** Record set follows **
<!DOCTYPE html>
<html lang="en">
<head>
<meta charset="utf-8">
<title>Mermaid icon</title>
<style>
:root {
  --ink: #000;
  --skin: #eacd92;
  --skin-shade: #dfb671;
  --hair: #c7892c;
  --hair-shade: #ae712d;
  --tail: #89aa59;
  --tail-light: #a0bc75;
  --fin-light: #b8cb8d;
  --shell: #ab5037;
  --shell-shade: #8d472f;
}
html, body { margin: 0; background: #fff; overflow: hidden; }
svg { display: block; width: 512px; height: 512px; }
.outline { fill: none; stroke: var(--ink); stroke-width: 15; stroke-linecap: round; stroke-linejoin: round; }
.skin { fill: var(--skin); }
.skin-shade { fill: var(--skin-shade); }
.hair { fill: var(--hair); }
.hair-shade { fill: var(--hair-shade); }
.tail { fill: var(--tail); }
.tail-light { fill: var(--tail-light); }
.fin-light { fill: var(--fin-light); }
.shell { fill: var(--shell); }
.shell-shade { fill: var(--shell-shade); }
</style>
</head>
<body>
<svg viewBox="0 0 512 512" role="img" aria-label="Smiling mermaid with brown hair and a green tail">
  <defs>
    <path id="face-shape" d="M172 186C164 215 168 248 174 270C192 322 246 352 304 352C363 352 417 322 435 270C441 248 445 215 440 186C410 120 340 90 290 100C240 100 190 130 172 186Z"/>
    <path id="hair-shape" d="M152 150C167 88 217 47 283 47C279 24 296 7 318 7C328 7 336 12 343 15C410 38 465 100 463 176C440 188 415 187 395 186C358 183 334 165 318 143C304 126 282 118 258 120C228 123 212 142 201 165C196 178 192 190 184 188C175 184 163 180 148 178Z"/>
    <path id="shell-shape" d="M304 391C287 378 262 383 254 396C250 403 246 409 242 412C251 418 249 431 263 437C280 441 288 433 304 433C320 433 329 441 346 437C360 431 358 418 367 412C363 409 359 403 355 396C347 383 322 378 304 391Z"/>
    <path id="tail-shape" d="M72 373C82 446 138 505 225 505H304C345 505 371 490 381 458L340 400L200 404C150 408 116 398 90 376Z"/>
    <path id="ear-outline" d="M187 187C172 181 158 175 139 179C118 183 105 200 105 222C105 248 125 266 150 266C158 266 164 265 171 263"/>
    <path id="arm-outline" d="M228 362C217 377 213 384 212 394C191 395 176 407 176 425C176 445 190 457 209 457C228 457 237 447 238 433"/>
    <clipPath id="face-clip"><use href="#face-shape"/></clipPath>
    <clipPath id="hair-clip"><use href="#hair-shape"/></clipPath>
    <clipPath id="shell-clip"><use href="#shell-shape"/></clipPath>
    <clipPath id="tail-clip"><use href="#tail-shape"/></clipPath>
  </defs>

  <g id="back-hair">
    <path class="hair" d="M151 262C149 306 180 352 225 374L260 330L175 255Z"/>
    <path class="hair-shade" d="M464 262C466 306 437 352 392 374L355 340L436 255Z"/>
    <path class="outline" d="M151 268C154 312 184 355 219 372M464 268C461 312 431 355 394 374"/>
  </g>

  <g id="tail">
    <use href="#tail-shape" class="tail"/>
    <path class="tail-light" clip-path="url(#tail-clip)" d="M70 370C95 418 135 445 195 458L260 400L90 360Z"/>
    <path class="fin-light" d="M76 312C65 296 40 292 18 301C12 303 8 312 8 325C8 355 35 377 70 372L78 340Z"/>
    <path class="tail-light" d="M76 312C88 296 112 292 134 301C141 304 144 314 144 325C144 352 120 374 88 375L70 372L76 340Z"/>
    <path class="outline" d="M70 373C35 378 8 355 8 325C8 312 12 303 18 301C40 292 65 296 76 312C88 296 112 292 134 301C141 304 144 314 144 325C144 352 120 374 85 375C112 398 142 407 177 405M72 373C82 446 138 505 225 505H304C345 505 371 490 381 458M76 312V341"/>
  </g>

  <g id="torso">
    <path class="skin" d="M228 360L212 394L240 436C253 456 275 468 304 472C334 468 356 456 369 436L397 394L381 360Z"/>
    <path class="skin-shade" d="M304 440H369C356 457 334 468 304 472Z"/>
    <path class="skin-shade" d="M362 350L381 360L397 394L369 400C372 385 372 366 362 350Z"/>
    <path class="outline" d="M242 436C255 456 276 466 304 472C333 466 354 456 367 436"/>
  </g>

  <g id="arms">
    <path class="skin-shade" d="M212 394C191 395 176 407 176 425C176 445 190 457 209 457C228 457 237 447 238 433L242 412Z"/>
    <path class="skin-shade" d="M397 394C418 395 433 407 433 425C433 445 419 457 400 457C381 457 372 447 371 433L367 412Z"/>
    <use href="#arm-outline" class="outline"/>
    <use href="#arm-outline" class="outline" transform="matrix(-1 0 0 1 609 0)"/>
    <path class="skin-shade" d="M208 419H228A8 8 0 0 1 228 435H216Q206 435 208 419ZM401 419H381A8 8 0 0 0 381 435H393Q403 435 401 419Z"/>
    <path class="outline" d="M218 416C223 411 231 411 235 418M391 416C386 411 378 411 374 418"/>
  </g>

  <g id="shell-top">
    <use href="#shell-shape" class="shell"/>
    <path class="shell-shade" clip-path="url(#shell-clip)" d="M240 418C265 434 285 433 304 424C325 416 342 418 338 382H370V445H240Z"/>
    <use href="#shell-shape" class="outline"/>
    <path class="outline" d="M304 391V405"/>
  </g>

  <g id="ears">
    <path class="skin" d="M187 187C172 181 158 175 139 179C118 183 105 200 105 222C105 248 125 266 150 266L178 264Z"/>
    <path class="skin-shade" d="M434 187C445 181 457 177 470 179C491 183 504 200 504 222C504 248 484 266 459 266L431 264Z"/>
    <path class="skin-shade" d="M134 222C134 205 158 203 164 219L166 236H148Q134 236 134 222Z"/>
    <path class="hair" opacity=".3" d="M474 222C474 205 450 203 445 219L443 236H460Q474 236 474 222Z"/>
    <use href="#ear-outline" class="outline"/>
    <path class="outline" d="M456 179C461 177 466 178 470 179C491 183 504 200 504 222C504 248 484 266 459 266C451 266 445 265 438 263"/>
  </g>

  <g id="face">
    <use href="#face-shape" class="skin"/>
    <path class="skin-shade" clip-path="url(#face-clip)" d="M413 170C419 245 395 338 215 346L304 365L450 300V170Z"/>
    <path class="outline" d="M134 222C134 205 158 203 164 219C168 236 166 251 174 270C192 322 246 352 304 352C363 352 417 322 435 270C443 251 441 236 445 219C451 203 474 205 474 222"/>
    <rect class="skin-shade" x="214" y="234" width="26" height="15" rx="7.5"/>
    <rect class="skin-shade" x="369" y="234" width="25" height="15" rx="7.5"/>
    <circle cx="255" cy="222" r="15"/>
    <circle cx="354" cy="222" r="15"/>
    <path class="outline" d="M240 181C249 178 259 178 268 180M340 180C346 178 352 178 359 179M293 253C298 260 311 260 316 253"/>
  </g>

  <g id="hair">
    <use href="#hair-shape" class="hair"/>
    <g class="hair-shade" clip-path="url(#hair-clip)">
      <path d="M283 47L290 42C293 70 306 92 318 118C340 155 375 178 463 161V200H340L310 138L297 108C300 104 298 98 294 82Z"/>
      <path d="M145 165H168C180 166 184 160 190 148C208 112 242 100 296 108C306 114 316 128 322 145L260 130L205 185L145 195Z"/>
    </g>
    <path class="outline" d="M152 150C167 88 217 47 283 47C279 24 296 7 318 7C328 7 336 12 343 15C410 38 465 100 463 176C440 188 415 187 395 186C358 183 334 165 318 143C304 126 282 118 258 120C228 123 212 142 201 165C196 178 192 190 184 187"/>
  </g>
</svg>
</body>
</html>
** End of Record set **
[Exercise requirements] Nothing but a number is wanted here: the count of lines in the listing with the word "height".

[Reply] 3